Bill Gates Wants 'Mosquito Week' To Replace 'Shark Week,' And Here's What This Would Mean For The World

Earlier this week, Bill Gates said we need Mosquito Week more than Shark Week — which, counter-intuitive as it sounds, is actually not such a whacky concept. True, Shark Week is more than an informative television series, it's an institution. But mosquitoes are pretty terrifying creatures themselves — in fact, they're the world's deadliest animals. Mosquitoes cause 25,000 deaths a year, a higher number even than all the deaths caused by other humans.

Yes, the tiny, vicious little vampires are way scarier than the sea-bound carnivores — but scarier still is a world in which Shark Week has been replaced by Mosquito Week.

Writes Bill Gates:

There are more than 2,500 species of mosquito, and they’re found in every region of the world except Antarctica. During the peak breeding seasons, they outnumber every other animal on Earth, except termites and ants. Despite their innocuous-sounding name—Spanish for “little fly”—they carry devastating diseases. The worst is malaria, which kills more than 600,000 people every year; another 200 million cases incapacitate people for days at a time.

So this week, on his website, Bill Gates will be providing readers with information about the deadly insect, via interviews, ways to combat the disease, and more. But replacing Shark Week? The worldwide phenomenon broadcast in 72 countries, which began as a week-long TV focus in the late 80s?

Let's take a minute to consider the consequences.

Bill Gates on YouTube

1. Suddenly, the Mosquito is the Super-Villain in Every Disney/Apocalypse/Johnny-Depp-Mistake Movie

From Jaws to Finding Nemo, the shark has always been the go-to evil character. But with the arrival of Mosquito Week, we can expect a new baddie on the scene. Yes, he might be tiny, but he'll be voiced by someone with an awe-inspiring voice/terrifying voice (Jeremy Irons, anyone?).

2. Mosquito Puns Dominating Headlines

During Shark Week, articles about sharks in pop culture, sharks in real life, shark deaths, shark food — basically, anything shark — tend to take over much of the news world. And these articles are filled with puns, be they good, bad, or just plain awkward. So we can expect a lot of "blood-sucking" and "bite" puns to be made during Mosquito week.

3. The Launch of Mosquitorunners

On the 20th anniversary of Shark Week, the Sharkrunners video game was launched. The game uses GPS and telemetry data from actual tagged sharks, so that your gaming experience involves the movement of real, live sharks in the Pacific Ocean. We expect a Mosquitorunners version that would track the millions of iddy-biddy mosquitos buzzing...everywhere. Which you get to squash, satisfyingly.

4. The New Hashtag, #Mosquitofact
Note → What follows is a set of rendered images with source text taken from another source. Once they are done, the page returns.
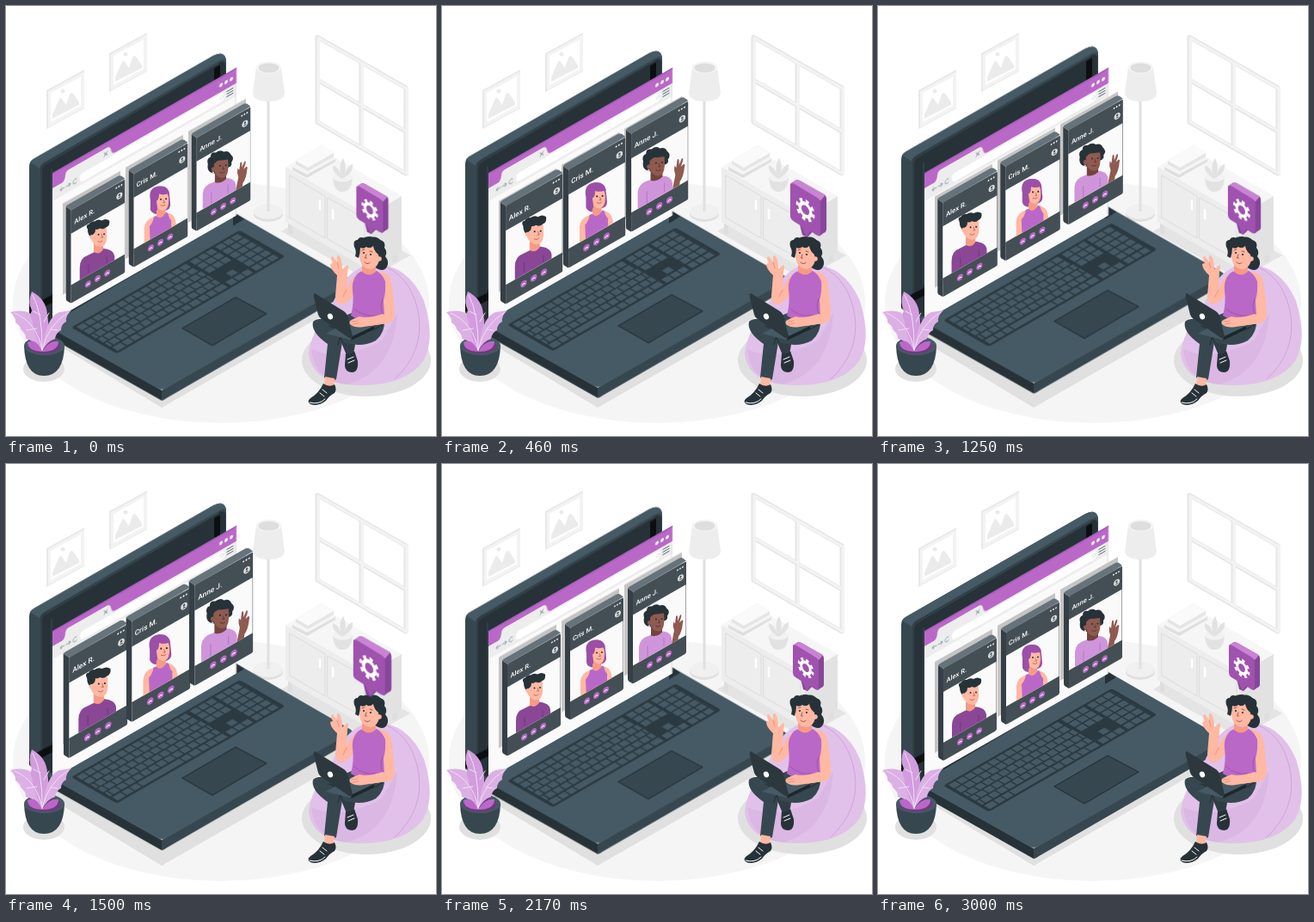
An HTML page without scripts that plays this animation: 500 px wide and 500 px high, repeating every 3.04 s.

```html
<!DOCTYPE html>
<html lang="en">
<head>
<meta charset="utf-8">
<title>Video call</title>
<style>
html, body { margin: 0; width: 100%; height: 100%; overflow: hidden; background: #fff; }
svg { display: block; width: 100%; height: 100%; }
.float, .beat, .pulse { animation: float 3.04s linear -40ms infinite; }
.beat { animation-name: beat; transform-origin: 104px 272px; }
.pulse { animation-name: beat; --peak: 1.25; transform-origin: 426px 236px; }
@keyframes float { 50% { transform: translateY(-10px); } }
@keyframes beat {
  0%, 30%, 40%, 60%, 100% { transform: scale(1); }
  10%, 50% { transform: scale(var(--peak, 1.1)); }
}
.name { font: 500 7.6px Roboto, Arial, sans-serif; fill: #fff; }
.keys path { fill: none; stroke: #455a64; stroke-width: 7.6; stroke-dasharray: 9 1.6; }
.line { fill: none; stroke-linecap: round; stroke-linejoin: round; }
</style>
</head>
<body>
<svg viewBox="0 0 500 500">
<defs>
  <clipPath id="photo"><path d="M76 265L138 229.500V288.500L76 324Z"/></clipPath>
  <path id="shade" d="M66 230L133 192V298L66 336Z" fill="#c4c4c4"/>
  <g id="btn"><circle r="3.500" fill="#ba68c8"/><path class="line" d="M-1.500.8Q0-1 1.500.8" stroke="#fff"/></g>
  <g id="card">
    <path d="M70 234L76 238V345L71 342Q70 341 70 339Z" fill="#353f45"/>
    <path d="M70 234L72 232L130 199Q132 198 134 199L138 202L76 238Z" fill="#66737a"/>
    <g transform="matrix(1 -.572 0 1 76 238)">
      <rect width="62" height="107" rx="1.500" fill="#444f55"/>
      <rect width="61.500" y="27" height="59" fill="#fafafa"/>
      <g fill="#fff"><circle cx="52" cy="4.500" r=".9"/><circle cx="55" cy="4.500" r=".9"/><circle cx="58" cy="4.500" r=".9"/>
      <circle cx="55.500" cy="15.500" r="3.500" fill="#e0e0e0"/></g>
      <circle cx="55.500" cy="14.500" r="1.200" fill="#444f55"/><path d="M53.500 17.500q2-2.500 4 0z" fill="#444f55"/>
      <use href="#btn" x="19.500" y="96"/><use href="#btn" x="30.500" y="96"/><use href="#btn" x="41.500" y="96"/>
    </g>
  </g>
  <g id="pic">
    <path d="M47 98L91 74V119L47 143Z" fill="#e8e8e8"/>
    <path d="M49 99L91 76V118L49 141Z" fill="#f3f3f3"/>
    <path d="M52 101L87 82V116L52 135Z" fill="#fff"/>
    <path d="M54 131V126L62 108Q64 105 67 111L70 115L74 103Q76 99 79 103L85 112V115Z" fill="#ebebeb"/>
    <circle cx="66" cy="99" r="2.500" fill="#ebebeb"/>
  </g>
</defs>

<rect width="500" height="500" fill="#fff"/>
<ellipse cx="250" cy="345" rx="242" ry="140" fill="#f5f5f5"/>

<!-- wall -->
<use href="#pic"/><use href="#pic" x="73" y="-43"/>
<g class="line" stroke-linecap="butt">
  <path d="M362 36L465 95V195L362 135ZM413 66V165M362 86L465 146" stroke="#e6e6e6" stroke-width="5"/>
  <path d="M363 37L466 96V195L363 135ZM414 66V165M363 86L466 146" stroke="#f3f3f3" stroke-width="3"/>
</g>

<!-- lamp -->
<ellipse cx="305" cy="242" rx="17" ry="9" fill="#e0e0e0"/><ellipse cx="305" cy="239" rx="17" ry="9" fill="#f0f0f0"/>
<path d="M303.500 105H306.500V238Q305 240 303.500 238Z" fill="#e0e0e0"/>
<path d="M291 71L287 102Q289 111 305 111Q322 111 324 102L320 71Z" fill="#ededed"/>
<ellipse cx="305.500" cy="71.500" rx="14.500" ry="7" fill="#f5f5f5"/><ellipse cx="305.500" cy="72" rx="12" ry="5.500" fill="#dedede"/>

<!-- sideboard -->
<path d="M320 262L420 318L470 290L370 232Z" fill="#e4e4e4"/>
<path d="M328 250V264L333 266V252ZM415 298V312L421 314V300ZM449 286V299L455 296V282Z" fill="#dedede"/>
<path d="M325 187L422 243V307L325 251Z" fill="#ededed"/>
<path d="M422 243L460 221V285L422 307Z" fill="#e2e2e2"/>
<path d="M325 187L363 165L460 221L422 243Z" fill="#f6f6f6"/>
<path class="line" d="M330 197L371 221V270L330 246ZM374 223L417 247V295L374 271Z" stroke="#dcdcdc"/>
<path class="line" d="M365 227V236M380 237V247" stroke="#fff" stroke-width="2.500"/>
<path d="M333 187L366 168L383 178V181L350 200L333 191Z" fill="#dfdfdf"/><path d="M333 187L366 168L383 178L350 196Z" fill="#f5f5f5"/>
<path d="M337 180L367 162L381 171V175L351 192L337 184Z" fill="#e5e5e5"/><path d="M337 180L367 162L381 171L351 188Z" fill="#fafafa"/>
<path d="M380 199Q381 216 391 216Q402 216 403 199Z" fill="#e2e2e2"/><ellipse cx="391.500" cy="199" rx="11.500" ry="5.500" fill="#f2f2f2"/>
<path d="M391 201Q378 193 380 185Q386 187 389 195Q387 183 392 177Q396 184 394 195Q397 185 403 184Q405 193 391 201Z" fill="#e2e2e2"/>

<path d="M40 382L181 467L408 337L270 258Z" fill="#e0e0e0"/>

<!-- laptop -->
<g class="float">
  <path d="M27 352V187Q27 181 32 178L241 58Q256 51 256 66V258L52 376L27 360Z" fill="#37474f"/>
  <path d="M28 182Q29 180 32 178L241 58Q254 51 256 63Q253 61 248 64L46 181Q40 184 39 189Z" fill="#455a64"/>
  <path d="M40 362V193Q40 186 45 183L248 66Q255 63 255 70V250L54 370Z" fill="#263238"/>
  <path d="M242 73L248 69Q249 69 249 71V95H242ZM27 350L54 336V345L27 359Z" fill="#0b0f11"/>
  <path class="line" d="M41 342V193Q41 187 46 184L247 67M53 333V190" stroke="#43545c" stroke-width=".8"/>

  <path d="M48 372L181 447V459L52 386Q48 384 48 380Z" fill="#263238"/>
  <path d="M181 447L403 320V328Q403 331 400 333L187 456Q183 459 181 459Z" fill="#37474f"/>
  <path d="M50 371L262 246L268 242L400 318Q404 320 400 323L187 444Q181 448 175 444L50 374Z" fill="#455a64"/>
  <path d="M264 239L268 242L277 248L264 256Z" fill="#263238"/>
  <g transform="matrix(.866 -.5 .866 .5 76 374)">
    <rect width="226" height="61" rx="3" fill="#2b3940"/>
    <g class="keys">
      <path d="M4 6.500H152M4 16H152" />
      <path d="M4 25.500H152" stroke-dashoffset="-5"/>
      <path d="M4 35H152" stroke-dashoffset="3"/>
      <path d="M4 44.500H152" stroke-dashoffset="6"/>
      <path d="M4 54.500H152" style="stroke-dasharray:11 1.600 9 1.600 9 1.600 56 1.600 9 1.600"/>
      <path d="M156 6.500H186M156 16H186M156 25.500H186M156 54.500H186M166.600 44.500H175.600"/>
      <path d="M190 6.500H222M190 16H222M190 25.500H222M190 35H222M190 44.500H222M190 54.500H222"/>
    </g>
  </g>
  <path d="M205 375L267 339L303 358L240 395Z" fill="#37474f" stroke="#263238" stroke-width="1.200" stroke-linejoin="round"/>
</g>

<!-- browser window -->
<g transform="matrix(1 -.572 0 1 54 194)">
  <rect width="214" height="172" fill="#fafafa"/>
  <rect width="214" y="16" height="17" fill="#ededed"/>
  <rect width="214" height="18" fill="#ba68c8"/>
  <path d="M0 0H214V2H0Z" fill="#a95db8"/>
  <path d="M11 18Q14 18 15 12Q15 7 19 7H63Q67 7 68 12Q69 18 73 18Z" fill="#ededed"/>
  <path class="line" d="M60 11.500l4 4m0-4l-4 4" stroke="#546e7a" stroke-width=".8"/>
  <g fill="#fff"><circle cx="196" cy="10" r="2"/><circle cx="202" cy="10" r="2"/><circle cx="208" cy="10" r="2"/></g>
  <rect x="32" y="20" width="168" height="10" rx="4" fill="#fff"/>
  <circle cx="197" cy="25" r="1.800" class="line" stroke="#cfcfcf" stroke-width=".6"/>
  <path class="line" d="M203 21.500H210M203 24.500H210M203 27.500H210" stroke="#546e7a" stroke-width="1.200"/>
  <path class="line" d="M14 25H9l2-2m-2 2l2 2M16 25h5l-2-2m2 2l-2 2M28 23a2.500 2.500 0 1 0 0 4" stroke="#78909c" stroke-width=".8"/>
  <path d="M213 18V172" stroke="#e0e0e0"/>
</g>

<!-- call cards -->
<g class="float">
  <use href="#shade"/><use href="#shade" x="73" y="-42"/><use href="#shade" x="146" y="-84"/>

  <g class="beat">
    <use href="#card"/>
    <text class="name" transform="matrix(1 -.572 0 1 79.500 254.500)">Alex R.</text>
    <g clip-path="url(#photo)">
      <path d="M86 326V304Q86 293 95 290L103 286L112 282Q125 283 126 291V310Z" fill="#8a4796"/>
      <path class="line" d="M96 310V300M117 299V292" stroke="#71387c"/>
      <path d="M102 273V286Q108 290 113 283V275Z" fill="#f59b85"/>
      <path d="M98 260Q99 254 109 253Q118 254 117 265Q118 279 110 280Q101 280 98 268Z" fill="#ffb8a2"/>
      <path d="M95 260Q92 255 97 254Q98 250 103 251Q107 248 111 250Q116 247 120 250Q121 256 116 258Q113 261 109 259Q106 261 104 260Q104 265 101 266L100 270Q95 267 95 260Z" fill="#263238"/>
      <circle cx="100" cy="269" r="2.600" fill="#ffb8a2"/>
      <g fill="#263238"><circle cx="107.500" cy="266" r="1"/><circle cx="114" cy="265.500" r="1"/></g>
      <path class="line" d="M111 266l1.500 3.500h-2M107 274q3 2 5-.5" stroke="#b75b50" stroke-width=".8"/>
    </g>
  </g>

  <g transform="translate(73 -42)"><g class="beat">
    <use href="#card"/>
    <text class="name" transform="matrix(1 -.572 0 1 79 253.500)">Cris M.</text>
    <g clip-path="url(#photo)"><g transform="translate(-73 42)">
      <path d="M168 226Q165 212 177 210Q189 209 190 221L191 231Q191 237 185 238L174 242Q167 240 168 234Z" fill="#9b4fa9"/>
      <path d="M161 280V258Q162 248 173 245L185 240Q195 241 197 250L199 264Z" fill="#ffb8a2"/>
      <path d="M168 280L167 256Q171 252 172 245L175 244Q180 249 186 240L188 241Q190 248 192 249V270Z" fill="#ba68c8"/>
      <path d="M175 232V244Q180 249 185 241V232Z" fill="#f59b85"/>
      <path d="M174 222Q175 214 181 215Q189 215 189 226Q189 238 182 238Q175 237 174 227Z" fill="#ffb8a2"/>
      <path d="M172 232Q166 218 175 211Q187 207 190 218Q183 221 178 219Q178 226 175 227L176 234Q177 240 171 240Z" fill="#9b4fa9"/>
      <g fill="#263238"><circle cx="180" cy="225" r="1"/><circle cx="186" cy="224.500" r="1"/></g>
      <path class="line" d="M183 226l1.500 3h-2M180 232q3 1.500 5-.5" stroke="#b75b50" stroke-width=".8"/>
    </g></g>
  </g></g>

  <g transform="translate(146 -84)"><g class="beat">
    <use href="#card"/>
    <text class="name" transform="matrix(1 -.572 0 1 79.500 254)">Anne J.</text>
    <g clip-path="url(#photo)"><g transform="translate(-146 84)">
      <path d="M229 241V218Q230 208 241 205L255 200Q266 200 267 208V225Z" fill="#cf95da"/>
      <path class="line" d="M239 232V217M258 217V208" stroke="#b477c0"/>
      <path d="M267 214L270 199Q268 194 269 189L271 191L272 183Q273 180 274 183V188L277 181Q279 180 278 184L276 190L279 187Q281 187 280 190Q279 201 275 206L274 215Z" fill="#8f5a50"/>
      <path d="M243 191V205Q250 207 256 201V192Z" fill="#73443d"/>
      <path d="M235 184Q233 178 238 176Q238 170 244 171Q249 167 253 170Q259 168 261 173Q266 177 262 182Q263 187 258 188L243 195Q233 194 235 184Z" fill="#263238"/>
      <path d="M242 184Q246 179 250 180L258 179Q260 199 252 200Q244 200 242 191Z" fill="#8f5a50"/>
      <circle cx="241.500" cy="190" r="2.500" fill="#8f5a50"/><circle cx="241" cy="194" r="1.200" fill="#e1bee7"/>
      <g fill="#263238"><circle cx="249" cy="186" r="1"/><circle cx="255.500" cy="185.500" r="1"/></g>
      <path class="line" d="M252 187l1.500 3h-2M249 194q3 1.500 5-.5" stroke="#56302b" stroke-width=".8"/>
    </g></g>
  </g></g>
</g>

<!-- plant -->
<ellipse cx="44" cy="422" rx="24" ry="15" fill="#e0e0e0"/>
<path d="M21 395Q22 430 44 430Q67 430 68 395Z" fill="#37474f"/>
<ellipse cx="44.500" cy="395" rx="23.500" ry="11" fill="#455a64"/><ellipse cx="44.500" cy="396" rx="19" ry="8" fill="#71387c"/>
<g fill="#dcb0e5">
  <path d="M42 401Q32 388 23 387Q24 382 17 376Q17 372 11 368Q12 363 5 356Q25 351 35 363Q44 374 42 401Z"/>
  <path d="M42 402Q31 377 31 367Q27 360 30 354Q25 344 30 332Q47 341 48 359Q52 377 42 402Z" fill="#d29ddd"/>
  <path d="M42 402Q46 362 62 356L76 354Q69 360 70 367Q64 370 64 377Q58 380 57 387Q47 390 42 402Z"/>
  <path d="M42 402Q25 401 25 391Q35 385 42 402Z" fill="#ba68c8"/>
  <path d="M42 402Q50 388 61 390Q61 402 42 402Z" fill="#ba68c8"/>
</g>
<path class="line" d="M42 400Q36 368 10 357M42 400Q43 358 31 336M42 400Q49 370 73 356M36 375l-12 2M40 359l-8-4M44 367l6-10M52 376l8 1" stroke="#f1dff5"/>

<!-- bean bag -->
<ellipse cx="419" cy="412" rx="75" ry="42" fill="#e0e0e0"/>
<path d="M352 404Q354 380 377 354Q394 302 428 300Q468 301 486 343Q500 388 485 413Q464 441 414 441Q356 441 352 404Z" fill="#e1c1e9"/>
<path d="M355 399Q389 415 437 389L455 357Q451 424 397 440Q359 437 355 399Z" fill="#dbb7e4"/>
<path class="line" d="M443 304Q473 318 480 360Q486 402 452 434" stroke="#d0a3db"/>

<!-- woman -->
<path d="M385 374L407 388L404 405L396 406L391 394Z" fill="#2f3d44"/>
<path d="M395 404Q402 406 405 401L409 413Q410 426 402 426Q394 425 394 418Z" fill="#263238"/>
<path class="line" d="M397 411l7-3M398 415l7-3" stroke="#fff"/>
<path d="M402 357L440 364Q441 380 430 389Q414 398 391 391L384 434Q377 438 370 432L374 393Q354 379 357 367Q364 361 379 366Z" fill="#37474f"/>
<path class="line" d="M438 370Q423 382 396 379Q388 381 386 394M376 372Q388 376 391 391" stroke="#263238" stroke-width="1.300"/>
<path d="M371 431L382 433L381 444H370Z" fill="#ffb8a2"/>
<path d="M369 439Q376 444 382 440Q385 446 382 450Q376 453 372 459Q363 466 354 463Q349 460 354 456Q364 450 369 439Z" fill="#263238"/>
<path class="line" d="M365 450l5 4M368 446l5 4M353 461Q364 464 371 457" stroke="#fff"/>
<path d="M409 311L401 319L396 329L397 309Q399 302 397 301L391 306Q391 294 387 290Q384 289 385 298L380 291Q376 291 380 299L377 300Q377 306 385 313L383 337Q383 347 391 347Q399 345 407 331Z" fill="#ffb8a2"/>
<path class="line" d="M396 330L392 338M385 298l2 7" stroke="#e88b78" stroke-width=".8"/>
<path d="M432 309Q445 309 448 320Q451 341 452 358Q452 367 443 369L416 373Q406 375 400 370Q398 366 404 364L411 361Q420 364 438 358L435 335Z" fill="#ffb8a2"/>
<path d="M406 315Q409 309 416 308H431Q437 311 441 320Q442 332 439 342L440 362Q420 372 401 360Q405 344 403 331Q402 321 406 315Z" fill="#ba68c8"/>
<path class="line" d="M438 340Q434 350 438 358M405 352Q416 362 430 360" stroke="#9e54ab"/>
<path d="M414 298V309Q422 316 430 309V298Z" fill="#f59b85"/>
<path d="M409 278Q406 270 414 271Q418 267 424 269Q431 267 435 272Q442 274 440 281Q444 286 441 291Q446 297 443 303Q440 309 433 306Q428 305 427 295Z" fill="#263238"/>
<path d="M412 278Q416 272 424 274Q437 275 435 291Q433 305 424 306Q412 305 411 291Z" fill="#ffb8a2"/>
<path d="M405 280Q403 272 409 272Q411 267 417 270Q424 266 428 270Q439 269 439 284Q440 291 434 297L433 289Q428 285 427 279Q423 283 419 280Q416 283 412 281Q412 287 410 293L406 291Q408 285 405 280Z" fill="#263238"/>
<circle cx="434" cy="294" r="2.800" fill="#ffb8a2"/>
<g fill="#263238"><circle cx="416" cy="287" r="1.100"/><circle cx="424" cy="289" r="1.100"/></g>
<path class="line" d="M419 289l-1.500 4h2M414 284l3-1M423 285l3 1M417 298q3 3 6 .5" stroke="#9f4c43" stroke-width=".9"/>
<path d="M372 381L400 388L428 373L404 363Z" fill="#455a64"/>
<path d="M359 334Q357 335 358 339L363 359Q364 362 367 364L399 386Q404 388 403 384L397 360Q396 357 393 355Z" fill="#2c383e"/>
<path d="M403 384L428 372V376L401 389Z" fill="#1d272c"/>
<ellipse cx="377" cy="361" rx="3" ry="3.600" fill="#fff" transform="rotate(-25 377 361)"/>
<path d="M438 358L450 364Q448 368 443 369L416 373Q406 375 400 370Q398 366 404 364L411 361Q420 364 438 358Z" fill="#ffb8a2"/>
<path class="line" d="M402 367l7-1M403 370l7-1" stroke="#e88b78" stroke-width=".8"/>

<!-- settings bubble -->
<g class="pulse">
  <path d="M408 211L414 207Q416 207 418 208L442 222Q444 223 444 226V256Q444 259 441 260L437 263L431 258L425 264L420 262Z" fill="#87469a"/>
  <path d="M408 211L414 207Q416 207 418 208L443 222L438 228Z" fill="#c884d3"/>
  <path d="M408 213Q408 209 412 211L435 225Q438 227 438 230V260Q438 264 434 262L428 258L424 264L419 253L411 248Q408 246 408 243Z" fill="#a052af"/>
  <g transform="matrix(.87 .5 0 1 423 237)" fill="none" stroke="#fff">
    <circle r="6.200" stroke-width="3.400"/><circle r="9" stroke-width="3.500" stroke-dasharray="3.534"/>
  </g>
</g>
</svg>
</body>
</html>
```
Perhaps one of the less dramatic of consequences, the instituting of Mosquito Week in place of Shark Week would see the launch of the new hashtag, #Mosquitofact instead of #Sharkfact. So, instead of being filled with exciting info about the sea world, it would likely just have tips about the sad, pointless lives the irritating little insects lead. Pass.

5. Depressing, Mosquito Week Drinking Games

One of the most wondrous things about Shark Week is that it allows you to escape from the oppressive heat of the summer by imagining that you are under the water, swimming away from various forms of fish, possibly with someone English and expertly at your side. Many creative drinking games that aid in this imaginative escape have thus been created for Shark week, but Mosquito Week drinking games? Shudder.